|Here be geeks.|
Through the 1990s the warehouse, unfortunately, succumbed to homogenization. Gradually desktop computing took over from custom hardware and what was once a bizarre assortment of obscure telecom gear morphed into just another bunch of superannuated desktops.
I'm incredibly lucky to have had the chance to take some of that old gear home during that pivotal period of change in the world of computing. Growing up, my suburban basement was filled with pieces of these relics -- teletypes, an enormous WANG word processor, daisy-wheel printers, relay banks, electronic charting devices, stereo equipment, and more.
Free Geek of course deals almost exclusively in computer gear and most of what comes in is middle-of-the-road -- neither new nor old enough to be exciting. But occasionally something pretty strange comes in. When that happens, a volunteer will fall in love with a piece of old gear at Receiving only to have his or her heart broken when it's generally scrapped, functional or not, for being unsaleable.
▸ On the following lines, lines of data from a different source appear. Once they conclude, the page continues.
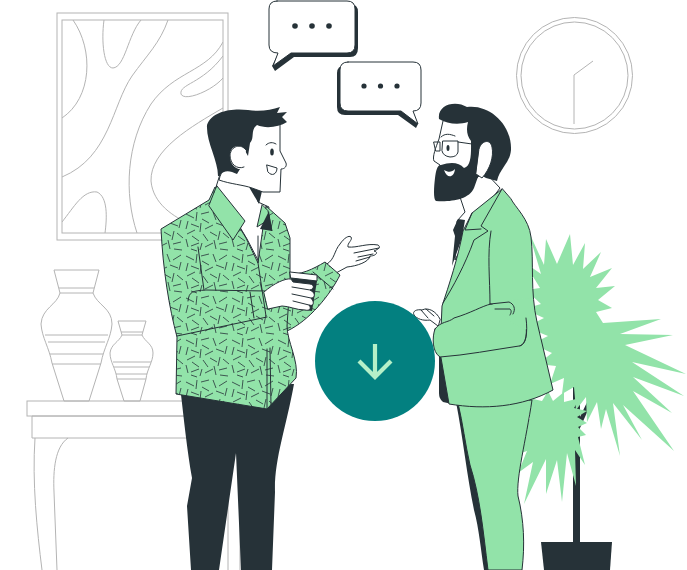
<!DOCTYPE html>
<html lang="en">
<head>
<meta charset="utf-8">
<title>Two people in conversation</title>
<style>
:root{--ink:#263238;--green:#92e3a9;--teal:#038080;--mint:#b5f0c8;--paper:#fff;--faint:#b4b4b4}
html,body{margin:0;background:var(--paper);overflow:hidden}
svg{display:block;width:687px;height:570px}
.room{fill:none;stroke:var(--faint);stroke-width:1}
.paper,.green{stroke:var(--ink);stroke-width:1;stroke-linejoin:round;stroke-linecap:round}
.paper{fill:var(--paper)}
.green{fill:var(--green)}
.print{fill:url(#shirt-print);stroke:var(--ink);stroke-linejoin:round}
.ink{fill:var(--ink)}
.leaf{fill:var(--green)}
.line{fill:none;stroke:var(--ink);stroke-width:1;stroke-linecap:round;stroke-linejoin:round}
.arrow{fill:none;stroke:var(--mint);stroke-width:4.2}
</style>
</head>
<body>
<svg viewBox="0 0 687 570" role="img" aria-label="Two men talking, with speech bubbles above them and a round button with a down arrow between them">
<defs>
  <pattern id="shirt-print" width="46" height="42" patternUnits="userSpaceOnUse">
    <rect width="46" height="42" fill="#92e3a9"/>
    <path d="M2 4l8 4M13 2l-1 9M17 4l8 -2M18 9l7 4M29 2l3 8M35 8l8 -5M4 11l-2 8M7 14l8 3M17 13l-1 9M21 19l8 -4M32 13l8 3M43 10l-2 8M3 24l8 -4M8 26l7 5M19 24l5 7M26 22l7 4M36 21l-2 9M39 23l6 5M2 29l2 8M7 36l8 -3M18 33l-2 7M21 37l8 -4M30 30l2 9M35 34l8 -2M36 39l8 1M7 39l6 2" fill="none" stroke="#263238" stroke-width=".8"/>
  </pattern>
  <clipPath id="frame-window"><rect x="62" y="20" width="161" height="213"/></clipPath>
</defs>

<g id="wall-art" class="room">
  <rect x="57" y="13" width="171" height="227"/>
  <rect x="62" y="20" width="161" height="213"/>
  <g clip-path="url(#frame-window)">
    <path d="M73 20C94 50 92 98 62 118"/>
    <path d="M104 20C101 42 104 68 113 68C125 67 128 35 141 20"/>
    <path d="M62 177C110 157 112 105 132 76C147 55 160 43 168 20"/>
    <path d="M137 233C124 194 126 143 151 104C174 71 207 72 223 42"/>
    <path d="M223 78C212 91 184 102 181 94C179 84 202 84 223 56"/>
    <path d="M223 108C192 126 150 150 151 181C153 204 174 217 190 224"/>
    <path d="M62 222C74 207 83 190 97 192C108 197 107 218 105 233"/>
  </g>
</g>

<g id="clock" class="room">
  <circle cx="574.5" cy="75.5" r="58"/>
  <circle cx="574.5" cy="75.5" r="53.5"/>
  <path d="M593 61L574 75V124"/>
</g>

<g id="console-table" class="room">
  <rect x="27" y="401" width="190" height="15"/>
  <path d="M32 416H217V438H32ZM35 438C32 482 37 530 42 570M68 438C55 447 53 470 54 492L57 570M228 490V570M240 490V570"/>
</g>

<g id="vases" class="room">
  <path d="M54 270H99L93 293C97 305 112 308 112 324C111 338 104 347 101 363L89 401H64L52 363C49 347 42 338 41 324C42 308 57 305 60 293Z"/>
  <path d="M59 288H94M60 293H93M45 335H108M48 342H105M50 354H103M52 364H101"/>
  <path d="M118 321H146L142 335C145 342 153 344 153 353C153 362 147 369 146 379L140 401H124L117 379C116 369 110 362 110 353C111 344 119 342 122 335Z"/>
  <path d="M121 332H143M122 335H142M113 362H151M114 367H149M116 374H147M117 379H146"/>
</g>

<g id="palm">
  <path class="ink" d="M573 375H580V542H573ZM578 421L591 394L594 397L580 428Z"/>
  <path class="ink" d="M541 542H612L610 570H544Z"/>
  <path class="leaf" d="M528 230L544 265L546 239L557 264L570 234L573 265L585 243L583 269L601 252L590 277L612 268L596 288L615 286L598 300L612 308L596 312L603 323L661 319L620 334L673 335L625 345L686 374L632 362L684 396L633 377L672 413L633 391L674 451L623 405L642 440L613 403L620 456L606 409L601 429L597 402L587 422L586 397L576 410L574 387L562 394L564 378L550 384L556 366L538 364L552 353L532 344L548 336L526 327L544 318L524 309L541 304L526 290L540 288L524 262L541 274Z"/>
  <path class="leaf" d="M529 398L542 401L548 391L553 401L564 392L564 402L580 398L574 408L587 411L577 417L587 423L578 427L586 435L578 437L585 465L575 450L576 486L567 453L562 502L557 460L546 494L546 459L524 504L533 462L518 473L527 451L512 456L524 441L510 438L525 431L515 421L530 419Z"/>
</g>

<g id="speech-bubbles">
  <path class="ink" d="M281 4H350Q358 4 358 12V48Q358 57 350 57H294L275 71L272 66L278 54Z"/>
  <path class="paper" d="M277 1H347Q355 1 355 9V45Q355 53 347 53H291L273 66L278 53Q269 53 269 45V9Q269 1 277 1Z"/>
  <g class="ink"><circle cx="295" cy="26" r="2.8"/><circle cx="312" cy="26" r="2.8"/><circle cx="329" cy="26" r="2.8"/></g>
  <path class="ink" d="M345 65H412V110L418 124L416 128L398 115H345Q337 115 337 107V73Q337 66 345 65Z"/>
  <path class="paper" d="M348 62H413Q421 62 421 70V103Q421 111 413 111L418 124L401 111H348Q340 111 340 103V70Q340 62 348 62Z"/>
  <g class="ink"><circle cx="364" cy="86" r="2.6"/><circle cx="380.5" cy="86" r="2.6"/><circle cx="397" cy="86" r="2.6"/></g>
</g>

<g id="man-in-shirt">
  <path class="ink" d="M180 386L294 384C286 428 274 460 275 492L272 570H241L236 453L219 570H191L187 506L192 478C187 450 184 420 180 386Z"/>
  <path class="paper" d="M327 264C335 259 334 251 340 244C344 238 349 235 351 237C353 240 347 243 348 247C357 248 367 243 378 245C381 247 379 249 374 251C379 252 376 256 370 256C369 262 357 266 347 267L336 273Z"/>
  <path class="line" d="M354 253L379 248M358 257L373 254M356 261L370 257"/>
  <path class="print" d="M284 275C302 275 313 269 325 262L340 275C330 295 309 321 287 331Z"/>
  <path class="line" d="M313 272L333 289"/>
  <path class="paper" d="M222 168L216 187L247 239L259 262L269 207L258 202V188Z"/>
  <path class="print" d="M215 187L209 200L161 229C163 270 169 307 177 337L176 394L267 409L296 378C299 361 287 341 287 326L290 282V238L285 223L266 206L258 263L246 238Z"/>
  <path class="green" d="M217 186L245 221L233 240L209 206Z"/>
  <path class="green" d="M262 205L257 227L265 222L272 231L268 211Z"/>
  <path class="ink" d="M269 211L260 229L272 231ZM249 187L262 191L259 204Z"/>
  <path class="line" d="M258 236V263L266 316M198 247L204 290M188 301C189 291 193 291 206 290L265 291M177 336L267 317M267 349V409M270 348L271 405M250 292L254 318"/>
  <path class="paper" d="M290 272L317 275V281L291 278Z"/>
  <path class="ink" d="M291 278L317 281L312 311L296 309Z"/>
  <path class="paper" d="M264 292C274 283 286 278 291 279L293 282L310 284C315 285 314 289 310 290L313 292C316 296 313 298 311 298L313 301C314 305 312 306 309 305C312 309 309 311 305 310C296 310 289 306 282 306L268 309Z"/>
  <path class="line" d="M292 287L310 290M292 294L311 298M293 301L309 305"/>
  <path class="paper" d="M228 147C228 163 221 171 219 180C230 184 244 185 252 188L263 192H280L281 169C285 169 287 166 286 163L280 151V124L250 121Z"/>
  <path class="ink" d="M218 176C218 160 206 142 207 125C212 111 232 108 248 110C260 112 271 110 280 107L277 113L287 112L282 117L287 122C279 127 266 129 257 125C250 130 255 138 250 143L248 156L244 149C241 144 231 145 230 154C229 164 236 169 240 169L237 174C230 171 225 169 219 176Z"/>
  <path class="paper" d="M246 150C241 143 231 146 230 155C230 164 237 170 244 167"/>
  <path class="line" d="M266 145C269 142 273 142 276 144"/>
  <ellipse class="ink" cx="272" cy="152" rx="1.8" ry="3.5"/>
  <path class="paper" d="M267 165L277 168C277 174 272 177 268 172Z"/>
</g>

<g id="man-in-suit">
  <path class="ink" d="M456 402L490 404L488 570H484C481 551 479 528 474 510C467 476 463 438 456 402Z"/>
  <path class="green" d="M458 403L532 400C526 440 516 478 518 496C524 520 525 545 522 570H488C483 530 480 496 470 465C465 443 463 424 458 403Z"/>
  <path class="ink" d="M439 350L451 348L452 404L443 402Q439 399 439 393Z"/>
  <path class="paper" d="M460 197L465 212L457 221L455 260L476 220L500 188L484 171Z"/>
  <path class="ink" d="M458 219L465 220L462 238L452 266L455 236L453 230Z"/>
  <path class="green" d="M502 189L472 213L463 231C458 258 449 285 442 306L440 352L449 404C485 410 522 407 553 390L537 322C530 291 534 263 531 237C529 219 515 207 511 199Z"/>
  <path class="line" d="M502 189L481 226L488 231L474 240C465 265 453 287 443 303M472 213L465 230L481 229M491 231C487 254 490 279 490 304"/>
  <path class="paper" d="M438 326L430 320C423 321 417 319 414 315C412 311 417 309 422 310C428 307 436 311 440 319Z"/>
  <path class="line" d="M421 310L428 318M426 309L434 316"/>
  <path class="green" d="M435 329C441 321 448 323 454 318C471 313 482 306 491 304L512 309C515 313 513 315 511 315L525 318C528 335 526 345 519 346C492 350 467 355 440 357C432 352 432 337 435 329Z"/>
  <path d="M491 303C502 301 515 299 531 298L535 325L524 330L506 319Z" fill="#92e3a9"/>
  <path class="line" d="M490 304L509 302C514 304 516 309 513 314M495 309L510 309C512 311 511 313 510 315M526 318C528 333 526 344 520 346"/>
  <path class="paper" d="M443 121L439 139C436 147 432 157 434 161L440 165L439 180L474 179L488 168L490 142L477 120Z"/>
  <path class="ink" d="M439 119C437 104 456 100 467 107C489 104 512 124 511 150C510 163 500 168 497 181L486 178L479 174L474 188C469 200 450 202 436 201C433 199 434 187 435 178C436 171 437 165 441 165C450 162 459 162 464 168C472 166 471 151 471 141C467 136 466 130 468 122C459 125 447 124 439 119Z"/>
  <path class="paper" d="M479 149C481 141 490 138 492 147C494 157 490 169 482 178L476 174Z"/>
  <path d="M444 170C449 173 452 172 455 169C454 178 447 179 444 170Z" fill="#fff"/>
  <path class="line" d="M441 137C445 133 450 134 455 136M434 142H440V151H436ZM443 141H458V152Q457 157 450 157Q443 156 442 151ZM458 142L479 145"/>
  <ellipse class="ink" cx="448" cy="148" rx="1.5" ry="3"/>
</g>

<g id="down-button">
  <circle cx="375" cy="361" r="60" fill="#038080"/>
  <path class="arrow" d="M375 344V375M359 361L375 377L391 361"/>
</g>
</svg>
</body>
</html>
For a long time, there was a museum collection but it grew to fill whatever space it had -- first a corner of the warehouse, then an outside storage locker -- and nobody quite knew what to do with it.
Of necessity, FGV is currently pretty ruthless -- the mandate doesn't extend to a museum and there is simply no room for the stuff to collect. (Incidentally, if anyone wants to spearhead a better policy, please bring it to the fg-general mailing list! We're all ears.)
On Thursday an old industrial computer came in. Interesting, yes. Unusual, yes. Valuable, no.
|Pentium-class industrial computer|
Nerd-out: Industrial computer: ISA passive backplane motherboard. Pentium (90mhz or so, probably) CPU with integrated video, SCSI, etc. on an SBC (Single Board Computer). Two Fujitsu 3GB-ish hard drives, two tape backup units, and a LCD and control panel that probably conformed to an obscure industrial standard but wasn't anything I recognized.
Disassembly difficulty: four skinned knuckles out of five.
|Backplane, cards removed|
It's pointless to try to sell this kind of thing, but if one is interested and present at the right station at the right time, one might get the chance to be the last person to appreciate its existence by tearing it down for scrap metal. It may not live on in a museum, but this is the nerd's equivalent of giving a Viking funeral.
|Scrapped. And ever-so-slightly dusty.|
Of course, I'd love to see Free Geek Vancouver partner up with an organization that can house and exhibit the really notable stuff that does come in occasionally. (Granted, this one probably isn't it.) But until then, I'll try to eulogize a few things here.
Farewell, old soldier!